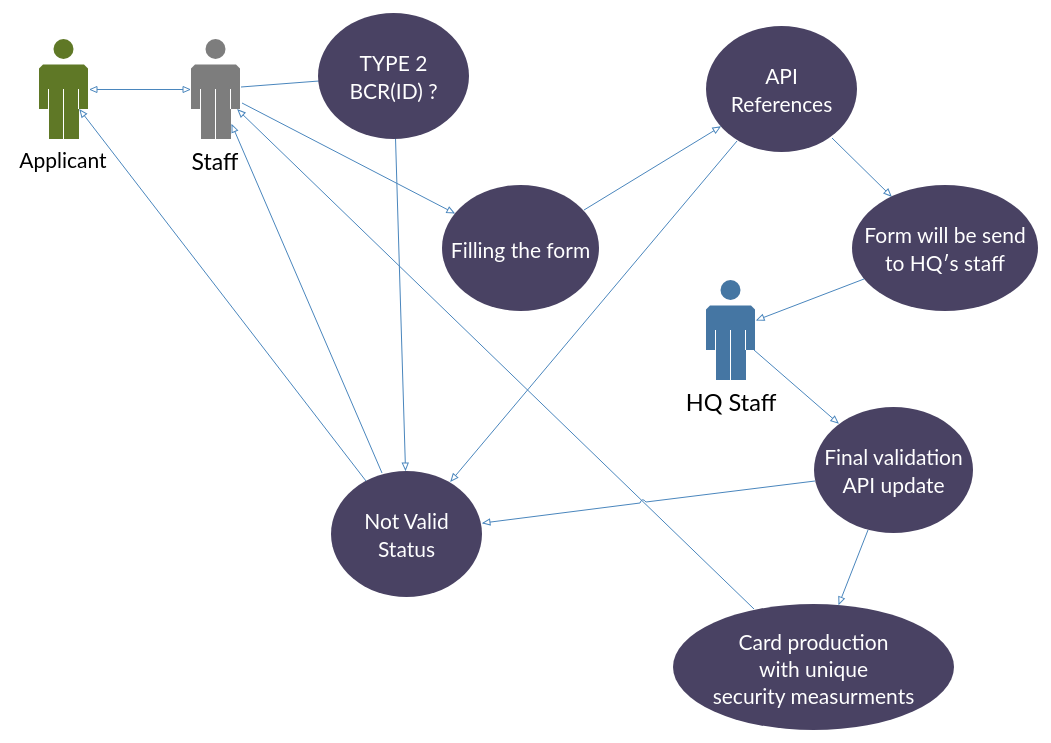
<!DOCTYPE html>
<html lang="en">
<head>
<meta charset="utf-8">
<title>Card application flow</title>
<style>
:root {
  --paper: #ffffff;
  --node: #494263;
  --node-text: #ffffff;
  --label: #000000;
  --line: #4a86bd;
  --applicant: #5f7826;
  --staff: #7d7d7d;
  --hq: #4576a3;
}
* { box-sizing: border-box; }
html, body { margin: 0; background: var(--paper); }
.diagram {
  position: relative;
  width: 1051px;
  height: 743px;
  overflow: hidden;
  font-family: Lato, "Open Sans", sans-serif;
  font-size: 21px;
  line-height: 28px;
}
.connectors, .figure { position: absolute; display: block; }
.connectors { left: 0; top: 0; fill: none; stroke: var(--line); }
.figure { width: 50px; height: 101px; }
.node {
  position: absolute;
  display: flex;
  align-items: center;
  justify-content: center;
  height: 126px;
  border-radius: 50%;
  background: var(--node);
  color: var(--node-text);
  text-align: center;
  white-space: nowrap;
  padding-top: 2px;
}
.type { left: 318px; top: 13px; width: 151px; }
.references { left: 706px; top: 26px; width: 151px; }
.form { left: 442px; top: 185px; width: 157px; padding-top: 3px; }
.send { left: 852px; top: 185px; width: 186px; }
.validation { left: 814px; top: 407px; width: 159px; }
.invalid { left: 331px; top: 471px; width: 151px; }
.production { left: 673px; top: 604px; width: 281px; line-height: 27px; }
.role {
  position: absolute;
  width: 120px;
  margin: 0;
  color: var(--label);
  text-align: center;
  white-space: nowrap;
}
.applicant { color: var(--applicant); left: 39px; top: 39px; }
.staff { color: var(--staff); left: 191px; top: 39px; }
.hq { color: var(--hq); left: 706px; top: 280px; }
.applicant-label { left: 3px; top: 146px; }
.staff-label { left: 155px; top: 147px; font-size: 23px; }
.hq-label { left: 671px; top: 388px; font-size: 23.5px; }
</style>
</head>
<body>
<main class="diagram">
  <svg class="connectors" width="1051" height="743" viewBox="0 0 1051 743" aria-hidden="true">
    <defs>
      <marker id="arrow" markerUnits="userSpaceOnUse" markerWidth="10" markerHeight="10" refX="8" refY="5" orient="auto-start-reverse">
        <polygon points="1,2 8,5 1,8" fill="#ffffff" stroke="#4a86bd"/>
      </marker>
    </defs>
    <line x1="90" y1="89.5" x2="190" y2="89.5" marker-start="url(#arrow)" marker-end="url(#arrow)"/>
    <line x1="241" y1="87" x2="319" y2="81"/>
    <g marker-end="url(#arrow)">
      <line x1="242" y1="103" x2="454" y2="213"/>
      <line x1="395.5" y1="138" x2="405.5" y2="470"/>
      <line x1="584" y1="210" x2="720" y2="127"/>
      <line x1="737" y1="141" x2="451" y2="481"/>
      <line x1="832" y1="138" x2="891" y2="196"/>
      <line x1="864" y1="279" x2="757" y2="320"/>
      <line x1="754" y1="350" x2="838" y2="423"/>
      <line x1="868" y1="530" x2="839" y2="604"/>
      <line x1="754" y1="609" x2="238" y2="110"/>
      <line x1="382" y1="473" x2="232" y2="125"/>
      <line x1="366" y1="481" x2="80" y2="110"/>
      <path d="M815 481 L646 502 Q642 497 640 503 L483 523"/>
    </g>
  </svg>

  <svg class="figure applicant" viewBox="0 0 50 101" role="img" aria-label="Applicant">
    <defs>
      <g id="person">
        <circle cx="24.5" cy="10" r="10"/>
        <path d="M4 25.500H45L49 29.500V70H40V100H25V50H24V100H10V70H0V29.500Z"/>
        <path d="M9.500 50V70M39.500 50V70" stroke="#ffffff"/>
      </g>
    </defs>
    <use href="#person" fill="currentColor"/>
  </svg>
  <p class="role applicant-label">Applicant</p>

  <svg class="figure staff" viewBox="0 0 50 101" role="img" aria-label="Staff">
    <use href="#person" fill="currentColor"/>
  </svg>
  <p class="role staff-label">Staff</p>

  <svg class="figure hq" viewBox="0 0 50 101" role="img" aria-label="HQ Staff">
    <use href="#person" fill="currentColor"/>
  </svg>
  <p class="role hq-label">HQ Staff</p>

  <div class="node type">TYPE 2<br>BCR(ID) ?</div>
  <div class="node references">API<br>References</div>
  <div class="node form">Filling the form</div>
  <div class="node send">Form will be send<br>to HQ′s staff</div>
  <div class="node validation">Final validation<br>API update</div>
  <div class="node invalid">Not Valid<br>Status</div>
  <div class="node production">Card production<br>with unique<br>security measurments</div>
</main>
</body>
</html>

• **WORK TO COMPLETE**
Output all of the entries verbatim, leaving out any images.

• **EXERCISE SOLUTION**
<!DOCTYPE html>
<html lang="en">
<head>
<meta charset="utf-8">
<title>Card application flow</title>
<style>
:root {
  --paper: #ffffff;
  --node: #494263;
  --node-text: #ffffff;
  --label: #000000;
  --line: #4a86bd;
  --applicant: #5f7826;
  --staff: #7d7d7d;
  --hq: #4576a3;
}
* { box-sizing: border-box; }
html, body { margin: 0; background: var(--paper); }
.diagram {
  position: relative;
  width: 1051px;
  height: 743px;
  overflow: hidden;
  font-family: Lato, "Open Sans", sans-serif;
  font-size: 21px;
  line-height: 28px;
}
.connectors, .figure { position: absolute; display: block; }
.connectors { left: 0; top: 0; fill: none; stroke: var(--line); }
.figure { width: 50px; height: 101px; }
.node {
  position: absolute;
  display: flex;
  align-items: center;
  justify-content: center;
  height: 126px;
  border-radius: 50%;
  background: var(--node);
  color: var(--node-text);
  text-align: center;
  white-space: nowrap;
  padding-top: 2px;
}
.type { left: 318px; top: 13px; width: 151px; }
.references { left: 706px; top: 26px; width: 151px; }
.form { left: 442px; top: 185px; width: 157px; padding-top: 3px; }
.send { left: 852px; top: 185px; width: 186px; }
.validation { left: 814px; top: 407px; width: 159px; }
.invalid { left: 331px; top: 471px; width: 151px; }
.production { left: 673px; top: 604px; width: 281px; line-height: 27px; }
.role {
  position: absolute;
  width: 120px;
  margin: 0;
  color: var(--label);
  text-align: center;
  white-space: nowrap;
}
.applicant { color: var(--applicant); left: 39px; top: 39px; }
.staff { color: var(--staff); left: 191px; top: 39px; }
.hq { color: var(--hq); left: 706px; top: 280px; }
.applicant-label { left: 3px; top: 146px; }
.staff-label { left: 155px; top: 147px; font-size: 23px; }
.hq-label { left: 671px; top: 388px; font-size: 23.5px; }
</style>
</head>
<body>
<main class="diagram">
  <svg class="connectors" width="1051" height="743" viewBox="0 0 1051 743" aria-hidden="true">
    <defs>
      <marker id="arrow" markerUnits="userSpaceOnUse" markerWidth="10" markerHeight="10" refX="8" refY="5" orient="auto-start-reverse">
        <polygon points="1,2 8,5 1,8" fill="#ffffff" stroke="#4a86bd"/>
      </marker>
    </defs>
    <line x1="90" y1="89.5" x2="190" y2="89.5" marker-start="url(#arrow)" marker-end="url(#arrow)"/>
    <line x1="241" y1="87" x2="319" y2="81"/>
    <g marker-end="url(#arrow)">
      <line x1="242" y1="103" x2="454" y2="213"/>
      <line x1="395.5" y1="138" x2="405.5" y2="470"/>
      <line x1="584" y1="210" x2="720" y2="127"/>
      <line x1="737" y1="141" x2="451" y2="481"/>
      <line x1="832" y1="138" x2="891" y2="196"/>
      <line x1="864" y1="279" x2="757" y2="320"/>
      <line x1="754" y1="350" x2="838" y2="423"/>
      <line x1="868" y1="530" x2="839" y2="604"/>
      <line x1="754" y1="609" x2="238" y2="110"/>
      <line x1="382" y1="473" x2="232" y2="125"/>
      <line x1="366" y1="481" x2="80" y2="110"/>
      <path d="M815 481 L646 502 Q642 497 640 503 L483 523"/>
    </g>
  </svg>

  <svg class="figure applicant" viewBox="0 0 50 101" role="img" aria-label="Applicant">
    <defs>
      <g id="person">
        <circle cx="24.5" cy="10" r="10"/>
        <path d="M4 25.500H45L49 29.500V70H40V100H25V50H24V100H10V70H0V29.500Z"/>
        <path d="M9.500 50V70M39.500 50V70" stroke="#ffffff"/>
      </g>
    </defs>
    <use href="#person" fill="currentColor"/>
  </svg>
  <p class="role applicant-label">Applicant</p>

  <svg class="figure staff" viewBox="0 0 50 101" role="img" aria-label="Staff">
    <use href="#person" fill="currentColor"/>
  </svg>
  <p class="role staff-label">Staff</p>

  <svg class="figure hq" viewBox="0 0 50 101" role="img" aria-label="HQ Staff">
    <use href="#person" fill="currentColor"/>
  </svg>
  <p class="role hq-label">HQ Staff</p>

  <div class="node type">TYPE 2<br>BCR(ID) ?</div>
  <div class="node references">API<br>References</div>
  <div class="node form">Filling the form</div>
  <div class="node send">Form will be send<br>to HQ′s staff</div>
  <div class="node validation">Final validation<br>API update</div>
  <div class="node invalid">Not Valid<br>Status</div>
  <div class="node production">Card production<br>with unique<br>security measurments</div>
</main>
</body>
</html>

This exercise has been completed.